[Task requirements]:
Would you please copy every line below that includes the string "inner"?

[Dataset excerpts]
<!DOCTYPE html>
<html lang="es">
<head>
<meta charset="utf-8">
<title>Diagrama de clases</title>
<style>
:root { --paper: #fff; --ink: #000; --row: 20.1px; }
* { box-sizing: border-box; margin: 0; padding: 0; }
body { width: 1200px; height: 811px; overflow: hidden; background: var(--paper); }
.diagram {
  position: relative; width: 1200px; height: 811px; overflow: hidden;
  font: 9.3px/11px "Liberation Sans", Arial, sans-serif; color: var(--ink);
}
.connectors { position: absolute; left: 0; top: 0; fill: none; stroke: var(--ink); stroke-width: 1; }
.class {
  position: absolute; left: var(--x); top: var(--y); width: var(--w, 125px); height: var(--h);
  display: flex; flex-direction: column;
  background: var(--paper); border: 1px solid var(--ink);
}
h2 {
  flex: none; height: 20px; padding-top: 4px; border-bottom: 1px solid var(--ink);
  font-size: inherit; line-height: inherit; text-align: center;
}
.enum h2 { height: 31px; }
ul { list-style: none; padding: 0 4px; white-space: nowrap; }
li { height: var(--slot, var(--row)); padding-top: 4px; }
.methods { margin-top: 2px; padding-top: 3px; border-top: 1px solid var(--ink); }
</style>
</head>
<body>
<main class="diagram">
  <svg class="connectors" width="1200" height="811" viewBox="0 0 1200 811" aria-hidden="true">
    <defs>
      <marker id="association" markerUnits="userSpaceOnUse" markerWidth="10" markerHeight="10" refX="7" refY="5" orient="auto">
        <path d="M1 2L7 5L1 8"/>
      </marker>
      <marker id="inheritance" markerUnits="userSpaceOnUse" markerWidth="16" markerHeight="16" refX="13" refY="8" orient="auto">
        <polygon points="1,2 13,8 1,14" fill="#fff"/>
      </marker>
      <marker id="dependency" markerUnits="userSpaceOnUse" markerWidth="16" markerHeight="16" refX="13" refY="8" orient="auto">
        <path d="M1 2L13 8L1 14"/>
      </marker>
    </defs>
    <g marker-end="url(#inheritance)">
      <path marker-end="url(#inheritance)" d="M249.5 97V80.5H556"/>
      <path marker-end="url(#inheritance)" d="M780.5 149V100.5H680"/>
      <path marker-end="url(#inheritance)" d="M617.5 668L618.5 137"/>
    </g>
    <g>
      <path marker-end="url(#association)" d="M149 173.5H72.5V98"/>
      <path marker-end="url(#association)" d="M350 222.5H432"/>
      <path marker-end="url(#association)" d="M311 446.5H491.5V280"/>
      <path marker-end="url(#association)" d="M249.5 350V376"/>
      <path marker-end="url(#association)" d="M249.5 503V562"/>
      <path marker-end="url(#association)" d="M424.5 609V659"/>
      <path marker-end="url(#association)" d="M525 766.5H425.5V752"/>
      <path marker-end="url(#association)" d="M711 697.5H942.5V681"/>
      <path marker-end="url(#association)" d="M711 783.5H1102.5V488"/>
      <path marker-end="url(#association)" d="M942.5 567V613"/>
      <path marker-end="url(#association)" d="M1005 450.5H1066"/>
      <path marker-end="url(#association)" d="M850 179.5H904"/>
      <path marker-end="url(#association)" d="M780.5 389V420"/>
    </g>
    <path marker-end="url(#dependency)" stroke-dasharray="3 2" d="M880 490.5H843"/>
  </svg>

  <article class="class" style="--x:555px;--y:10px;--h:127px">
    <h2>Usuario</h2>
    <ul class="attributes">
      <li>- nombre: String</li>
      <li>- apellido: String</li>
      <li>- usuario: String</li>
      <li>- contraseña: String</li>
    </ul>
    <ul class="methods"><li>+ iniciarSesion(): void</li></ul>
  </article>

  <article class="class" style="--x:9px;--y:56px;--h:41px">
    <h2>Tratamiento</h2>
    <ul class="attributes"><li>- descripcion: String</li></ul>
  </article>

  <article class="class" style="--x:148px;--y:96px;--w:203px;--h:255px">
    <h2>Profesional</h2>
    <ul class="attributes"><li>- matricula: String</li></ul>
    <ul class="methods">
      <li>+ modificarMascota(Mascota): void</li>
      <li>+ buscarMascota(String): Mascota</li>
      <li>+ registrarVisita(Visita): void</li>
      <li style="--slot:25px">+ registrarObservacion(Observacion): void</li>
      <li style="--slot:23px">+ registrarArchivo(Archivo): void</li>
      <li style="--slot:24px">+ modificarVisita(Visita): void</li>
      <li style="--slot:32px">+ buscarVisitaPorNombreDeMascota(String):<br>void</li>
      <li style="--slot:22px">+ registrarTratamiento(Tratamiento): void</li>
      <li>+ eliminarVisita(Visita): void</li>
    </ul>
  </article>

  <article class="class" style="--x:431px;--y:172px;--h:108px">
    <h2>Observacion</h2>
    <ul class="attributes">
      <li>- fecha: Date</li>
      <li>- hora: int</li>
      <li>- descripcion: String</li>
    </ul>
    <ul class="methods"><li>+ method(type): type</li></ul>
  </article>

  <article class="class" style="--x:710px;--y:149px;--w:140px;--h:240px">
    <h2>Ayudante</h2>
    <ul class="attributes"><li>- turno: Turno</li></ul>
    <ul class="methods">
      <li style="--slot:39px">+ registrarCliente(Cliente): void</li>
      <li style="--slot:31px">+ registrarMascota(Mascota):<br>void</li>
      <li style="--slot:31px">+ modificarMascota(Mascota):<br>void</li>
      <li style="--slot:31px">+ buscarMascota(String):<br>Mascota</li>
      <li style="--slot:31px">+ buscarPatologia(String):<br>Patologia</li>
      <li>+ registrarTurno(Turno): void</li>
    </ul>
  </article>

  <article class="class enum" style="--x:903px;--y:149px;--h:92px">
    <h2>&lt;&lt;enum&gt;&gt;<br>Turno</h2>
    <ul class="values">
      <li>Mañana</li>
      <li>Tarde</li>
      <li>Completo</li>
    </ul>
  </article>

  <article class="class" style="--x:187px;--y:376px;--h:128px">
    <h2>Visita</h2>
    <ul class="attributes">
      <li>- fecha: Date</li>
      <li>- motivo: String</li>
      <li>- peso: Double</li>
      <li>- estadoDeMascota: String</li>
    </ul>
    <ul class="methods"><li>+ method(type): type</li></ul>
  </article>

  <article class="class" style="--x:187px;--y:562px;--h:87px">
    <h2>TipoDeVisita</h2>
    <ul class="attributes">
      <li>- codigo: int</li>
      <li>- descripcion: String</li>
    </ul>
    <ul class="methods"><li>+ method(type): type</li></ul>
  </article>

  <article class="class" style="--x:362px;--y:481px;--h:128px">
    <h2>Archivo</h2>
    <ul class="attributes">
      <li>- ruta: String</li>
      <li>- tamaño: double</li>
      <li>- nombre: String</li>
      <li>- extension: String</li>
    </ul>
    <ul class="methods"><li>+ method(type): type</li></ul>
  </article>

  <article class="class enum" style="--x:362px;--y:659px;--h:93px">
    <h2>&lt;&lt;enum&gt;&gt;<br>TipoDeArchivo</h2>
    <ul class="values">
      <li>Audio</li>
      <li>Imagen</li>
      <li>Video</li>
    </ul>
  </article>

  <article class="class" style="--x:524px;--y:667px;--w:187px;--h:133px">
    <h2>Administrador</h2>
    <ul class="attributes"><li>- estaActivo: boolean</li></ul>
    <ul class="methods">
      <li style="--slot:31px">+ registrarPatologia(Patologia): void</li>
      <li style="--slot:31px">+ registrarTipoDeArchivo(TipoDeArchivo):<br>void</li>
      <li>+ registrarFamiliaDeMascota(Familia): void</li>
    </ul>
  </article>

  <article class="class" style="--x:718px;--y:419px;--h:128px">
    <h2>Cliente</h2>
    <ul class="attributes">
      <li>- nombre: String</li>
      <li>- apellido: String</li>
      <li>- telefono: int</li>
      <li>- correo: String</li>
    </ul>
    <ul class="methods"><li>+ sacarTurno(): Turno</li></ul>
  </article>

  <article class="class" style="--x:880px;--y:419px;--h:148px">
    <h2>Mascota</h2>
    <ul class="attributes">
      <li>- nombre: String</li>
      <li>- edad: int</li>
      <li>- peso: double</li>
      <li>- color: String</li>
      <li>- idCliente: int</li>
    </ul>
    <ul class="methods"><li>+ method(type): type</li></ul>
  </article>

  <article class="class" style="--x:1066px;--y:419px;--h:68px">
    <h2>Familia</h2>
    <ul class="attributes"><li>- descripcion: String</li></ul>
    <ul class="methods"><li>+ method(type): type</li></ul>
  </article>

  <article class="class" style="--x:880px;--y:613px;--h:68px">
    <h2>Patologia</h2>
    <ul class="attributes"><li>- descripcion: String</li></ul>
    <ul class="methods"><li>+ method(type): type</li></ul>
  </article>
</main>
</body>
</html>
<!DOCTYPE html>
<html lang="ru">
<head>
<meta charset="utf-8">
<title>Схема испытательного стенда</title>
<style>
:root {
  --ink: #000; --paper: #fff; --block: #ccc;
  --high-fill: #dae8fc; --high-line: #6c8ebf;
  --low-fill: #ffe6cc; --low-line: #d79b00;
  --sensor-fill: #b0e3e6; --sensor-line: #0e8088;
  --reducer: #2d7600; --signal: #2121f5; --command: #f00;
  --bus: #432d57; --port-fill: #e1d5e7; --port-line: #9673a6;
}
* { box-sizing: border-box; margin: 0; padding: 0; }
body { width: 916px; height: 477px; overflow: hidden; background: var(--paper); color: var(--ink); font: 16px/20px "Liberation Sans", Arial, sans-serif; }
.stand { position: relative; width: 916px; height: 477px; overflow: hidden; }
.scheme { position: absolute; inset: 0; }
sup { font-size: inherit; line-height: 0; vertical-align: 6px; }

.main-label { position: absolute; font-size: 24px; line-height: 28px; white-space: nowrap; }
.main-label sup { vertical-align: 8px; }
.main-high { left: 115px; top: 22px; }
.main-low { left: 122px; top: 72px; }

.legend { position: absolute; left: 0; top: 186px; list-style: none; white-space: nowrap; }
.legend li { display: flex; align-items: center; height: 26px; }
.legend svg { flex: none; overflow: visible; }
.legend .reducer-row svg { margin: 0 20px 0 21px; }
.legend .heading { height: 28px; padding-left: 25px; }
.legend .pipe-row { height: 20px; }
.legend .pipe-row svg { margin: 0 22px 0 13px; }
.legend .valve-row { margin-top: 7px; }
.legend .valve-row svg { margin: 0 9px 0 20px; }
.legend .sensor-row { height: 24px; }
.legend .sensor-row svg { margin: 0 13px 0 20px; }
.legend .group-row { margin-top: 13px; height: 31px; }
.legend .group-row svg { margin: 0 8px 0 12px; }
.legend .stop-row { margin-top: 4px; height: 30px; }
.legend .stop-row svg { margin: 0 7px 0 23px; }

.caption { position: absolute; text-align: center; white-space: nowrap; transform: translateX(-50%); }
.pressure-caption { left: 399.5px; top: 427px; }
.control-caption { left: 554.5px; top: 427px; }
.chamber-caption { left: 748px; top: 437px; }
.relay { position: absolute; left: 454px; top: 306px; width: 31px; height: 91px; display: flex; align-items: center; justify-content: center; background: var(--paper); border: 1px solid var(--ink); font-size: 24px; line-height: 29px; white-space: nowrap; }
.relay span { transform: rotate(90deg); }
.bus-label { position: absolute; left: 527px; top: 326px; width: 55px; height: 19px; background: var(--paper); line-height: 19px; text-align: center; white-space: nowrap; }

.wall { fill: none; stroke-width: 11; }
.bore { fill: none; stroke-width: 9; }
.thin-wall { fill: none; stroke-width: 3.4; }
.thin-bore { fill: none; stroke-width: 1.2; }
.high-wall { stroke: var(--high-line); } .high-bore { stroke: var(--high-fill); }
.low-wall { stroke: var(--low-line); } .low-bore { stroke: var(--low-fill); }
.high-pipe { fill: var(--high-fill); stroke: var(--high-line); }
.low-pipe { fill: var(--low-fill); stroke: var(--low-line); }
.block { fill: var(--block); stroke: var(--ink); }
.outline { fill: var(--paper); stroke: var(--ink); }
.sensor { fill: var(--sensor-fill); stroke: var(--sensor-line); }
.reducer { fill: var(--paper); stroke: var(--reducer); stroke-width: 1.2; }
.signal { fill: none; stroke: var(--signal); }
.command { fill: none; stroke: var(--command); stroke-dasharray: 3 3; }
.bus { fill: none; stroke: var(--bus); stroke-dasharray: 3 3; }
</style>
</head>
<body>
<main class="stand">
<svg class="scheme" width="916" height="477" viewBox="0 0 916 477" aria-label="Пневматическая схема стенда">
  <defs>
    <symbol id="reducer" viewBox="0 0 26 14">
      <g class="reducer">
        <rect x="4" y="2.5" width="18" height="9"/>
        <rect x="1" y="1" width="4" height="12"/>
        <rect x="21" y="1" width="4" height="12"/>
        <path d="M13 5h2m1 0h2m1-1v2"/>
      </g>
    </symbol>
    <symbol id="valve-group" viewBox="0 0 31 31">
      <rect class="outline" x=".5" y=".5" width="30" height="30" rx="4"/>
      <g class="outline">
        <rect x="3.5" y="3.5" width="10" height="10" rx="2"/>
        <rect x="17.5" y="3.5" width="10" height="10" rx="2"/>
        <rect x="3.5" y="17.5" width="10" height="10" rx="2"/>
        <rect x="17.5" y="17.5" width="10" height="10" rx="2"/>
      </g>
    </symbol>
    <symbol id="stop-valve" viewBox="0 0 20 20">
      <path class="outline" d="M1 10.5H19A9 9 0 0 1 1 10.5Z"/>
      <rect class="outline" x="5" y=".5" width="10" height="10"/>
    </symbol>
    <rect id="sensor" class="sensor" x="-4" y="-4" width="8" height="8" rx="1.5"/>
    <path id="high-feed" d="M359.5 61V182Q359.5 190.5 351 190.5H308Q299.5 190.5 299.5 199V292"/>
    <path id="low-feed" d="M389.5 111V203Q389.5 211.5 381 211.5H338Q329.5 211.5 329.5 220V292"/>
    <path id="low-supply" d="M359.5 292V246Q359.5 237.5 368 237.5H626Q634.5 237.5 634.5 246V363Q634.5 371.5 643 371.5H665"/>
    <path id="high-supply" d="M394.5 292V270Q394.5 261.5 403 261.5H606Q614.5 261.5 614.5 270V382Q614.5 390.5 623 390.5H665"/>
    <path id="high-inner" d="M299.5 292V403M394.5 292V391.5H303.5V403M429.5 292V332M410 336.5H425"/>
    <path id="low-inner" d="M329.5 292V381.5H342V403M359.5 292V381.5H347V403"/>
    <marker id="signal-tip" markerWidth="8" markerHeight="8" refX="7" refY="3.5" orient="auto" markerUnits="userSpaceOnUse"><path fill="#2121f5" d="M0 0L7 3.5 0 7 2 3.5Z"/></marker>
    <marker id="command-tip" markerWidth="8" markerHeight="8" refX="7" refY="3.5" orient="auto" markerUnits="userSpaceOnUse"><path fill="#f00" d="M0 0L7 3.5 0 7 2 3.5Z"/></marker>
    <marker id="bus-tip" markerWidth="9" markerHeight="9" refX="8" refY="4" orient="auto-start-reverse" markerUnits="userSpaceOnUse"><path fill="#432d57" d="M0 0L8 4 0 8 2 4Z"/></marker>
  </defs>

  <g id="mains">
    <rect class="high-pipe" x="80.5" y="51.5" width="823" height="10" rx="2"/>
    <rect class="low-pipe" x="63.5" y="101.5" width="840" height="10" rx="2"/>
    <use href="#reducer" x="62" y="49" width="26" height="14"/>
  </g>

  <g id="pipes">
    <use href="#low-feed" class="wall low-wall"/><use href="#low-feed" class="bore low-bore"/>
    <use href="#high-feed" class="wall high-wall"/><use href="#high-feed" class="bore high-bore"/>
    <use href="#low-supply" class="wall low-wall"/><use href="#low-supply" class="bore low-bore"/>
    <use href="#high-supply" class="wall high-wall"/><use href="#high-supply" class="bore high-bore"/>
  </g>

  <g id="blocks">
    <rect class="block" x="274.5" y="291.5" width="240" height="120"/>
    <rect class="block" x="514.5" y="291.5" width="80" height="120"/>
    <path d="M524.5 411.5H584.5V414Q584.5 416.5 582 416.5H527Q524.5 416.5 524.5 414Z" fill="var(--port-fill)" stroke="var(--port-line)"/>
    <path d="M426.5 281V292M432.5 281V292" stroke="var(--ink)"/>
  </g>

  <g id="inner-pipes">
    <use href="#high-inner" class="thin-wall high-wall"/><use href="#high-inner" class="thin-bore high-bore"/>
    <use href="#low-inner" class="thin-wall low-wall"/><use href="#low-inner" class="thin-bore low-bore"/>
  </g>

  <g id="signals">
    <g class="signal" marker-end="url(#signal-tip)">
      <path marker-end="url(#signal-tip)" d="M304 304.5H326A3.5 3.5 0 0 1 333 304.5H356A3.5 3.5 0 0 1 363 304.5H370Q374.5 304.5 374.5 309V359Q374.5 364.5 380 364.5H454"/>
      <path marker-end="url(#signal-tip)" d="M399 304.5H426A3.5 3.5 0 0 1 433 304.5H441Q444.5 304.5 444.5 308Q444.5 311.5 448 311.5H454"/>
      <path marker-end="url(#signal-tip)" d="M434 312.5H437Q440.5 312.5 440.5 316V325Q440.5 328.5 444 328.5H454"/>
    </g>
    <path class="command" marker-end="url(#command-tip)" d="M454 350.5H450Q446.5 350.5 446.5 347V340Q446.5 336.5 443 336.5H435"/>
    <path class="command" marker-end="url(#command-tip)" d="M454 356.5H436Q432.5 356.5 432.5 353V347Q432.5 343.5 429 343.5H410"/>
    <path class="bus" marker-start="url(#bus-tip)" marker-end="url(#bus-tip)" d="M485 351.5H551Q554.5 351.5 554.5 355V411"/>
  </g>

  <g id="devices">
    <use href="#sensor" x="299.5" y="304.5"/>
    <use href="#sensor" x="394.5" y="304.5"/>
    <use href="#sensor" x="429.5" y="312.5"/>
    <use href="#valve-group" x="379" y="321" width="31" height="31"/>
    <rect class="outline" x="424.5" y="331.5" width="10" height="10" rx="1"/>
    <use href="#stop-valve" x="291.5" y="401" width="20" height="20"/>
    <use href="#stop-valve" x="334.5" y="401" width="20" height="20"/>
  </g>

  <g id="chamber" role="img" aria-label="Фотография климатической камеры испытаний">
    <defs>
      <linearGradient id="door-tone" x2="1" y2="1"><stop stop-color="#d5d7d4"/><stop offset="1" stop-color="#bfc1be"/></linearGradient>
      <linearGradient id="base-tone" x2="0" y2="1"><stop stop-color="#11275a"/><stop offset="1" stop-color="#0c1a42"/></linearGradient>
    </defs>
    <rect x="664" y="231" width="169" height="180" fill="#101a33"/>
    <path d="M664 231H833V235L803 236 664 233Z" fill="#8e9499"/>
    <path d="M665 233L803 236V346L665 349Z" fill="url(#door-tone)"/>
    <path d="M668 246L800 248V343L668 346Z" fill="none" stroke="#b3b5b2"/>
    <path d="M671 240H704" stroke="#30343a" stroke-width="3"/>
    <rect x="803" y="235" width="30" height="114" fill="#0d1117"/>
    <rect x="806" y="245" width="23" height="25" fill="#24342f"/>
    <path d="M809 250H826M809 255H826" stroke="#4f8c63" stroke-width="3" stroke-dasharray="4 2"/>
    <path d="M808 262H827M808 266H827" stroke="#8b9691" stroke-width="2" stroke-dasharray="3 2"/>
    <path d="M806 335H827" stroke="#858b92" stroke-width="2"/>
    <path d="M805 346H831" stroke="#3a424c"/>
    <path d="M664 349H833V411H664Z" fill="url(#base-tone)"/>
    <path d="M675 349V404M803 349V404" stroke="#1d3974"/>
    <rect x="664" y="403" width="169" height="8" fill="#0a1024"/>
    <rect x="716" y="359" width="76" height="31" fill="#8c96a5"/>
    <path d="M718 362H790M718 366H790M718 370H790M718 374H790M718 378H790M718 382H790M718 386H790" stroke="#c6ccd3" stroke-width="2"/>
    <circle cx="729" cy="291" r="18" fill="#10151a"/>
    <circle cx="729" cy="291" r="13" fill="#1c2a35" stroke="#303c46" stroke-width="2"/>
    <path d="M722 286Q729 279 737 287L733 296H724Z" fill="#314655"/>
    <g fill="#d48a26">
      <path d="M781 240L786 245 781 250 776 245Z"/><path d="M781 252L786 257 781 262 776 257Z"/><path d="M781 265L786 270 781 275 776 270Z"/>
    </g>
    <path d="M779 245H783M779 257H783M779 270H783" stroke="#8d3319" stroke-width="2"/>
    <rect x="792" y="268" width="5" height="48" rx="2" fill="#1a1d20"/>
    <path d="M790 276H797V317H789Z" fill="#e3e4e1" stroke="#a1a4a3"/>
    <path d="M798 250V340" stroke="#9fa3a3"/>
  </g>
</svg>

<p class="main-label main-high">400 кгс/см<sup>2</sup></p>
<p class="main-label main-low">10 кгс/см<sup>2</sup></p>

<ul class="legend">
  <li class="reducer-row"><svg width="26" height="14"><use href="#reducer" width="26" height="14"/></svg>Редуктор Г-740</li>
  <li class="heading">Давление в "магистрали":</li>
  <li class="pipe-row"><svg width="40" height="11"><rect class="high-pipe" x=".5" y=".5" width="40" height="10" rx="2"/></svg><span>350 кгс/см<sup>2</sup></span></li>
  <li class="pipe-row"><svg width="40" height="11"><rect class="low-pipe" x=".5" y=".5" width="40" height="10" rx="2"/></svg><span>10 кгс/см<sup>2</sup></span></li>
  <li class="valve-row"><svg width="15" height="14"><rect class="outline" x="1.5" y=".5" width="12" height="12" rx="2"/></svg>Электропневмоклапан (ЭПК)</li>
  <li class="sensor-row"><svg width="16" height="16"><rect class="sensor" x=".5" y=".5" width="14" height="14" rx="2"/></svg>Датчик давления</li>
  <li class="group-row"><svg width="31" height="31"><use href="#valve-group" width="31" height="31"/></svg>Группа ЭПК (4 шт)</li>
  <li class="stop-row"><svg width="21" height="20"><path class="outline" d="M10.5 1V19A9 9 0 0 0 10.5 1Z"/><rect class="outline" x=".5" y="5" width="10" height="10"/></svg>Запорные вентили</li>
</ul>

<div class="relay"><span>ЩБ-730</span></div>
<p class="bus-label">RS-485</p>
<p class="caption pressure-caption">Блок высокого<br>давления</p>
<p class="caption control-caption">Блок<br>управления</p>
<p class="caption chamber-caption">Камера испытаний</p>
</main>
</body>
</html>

[Written answer]:
    <path id="high-inner" d="M299.5 292V403M394.5 292V391.5H303.5V403M429.5 292V332M410 336.5H425"/>
    <path id="low-inner" d="M329.5 292V381.5H342V403M359.5 292V381.5H347V403"/>
  <g id="inner-pipes">
    <use href="#high-inner" class="thin-wall high-wall"/><use href="#high-inner" class="thin-bore high-bore"/>
    <use href="#low-inner" class="thin-wall low-wall"/><use href="#low-inner" class="thin-bore low-bore"/>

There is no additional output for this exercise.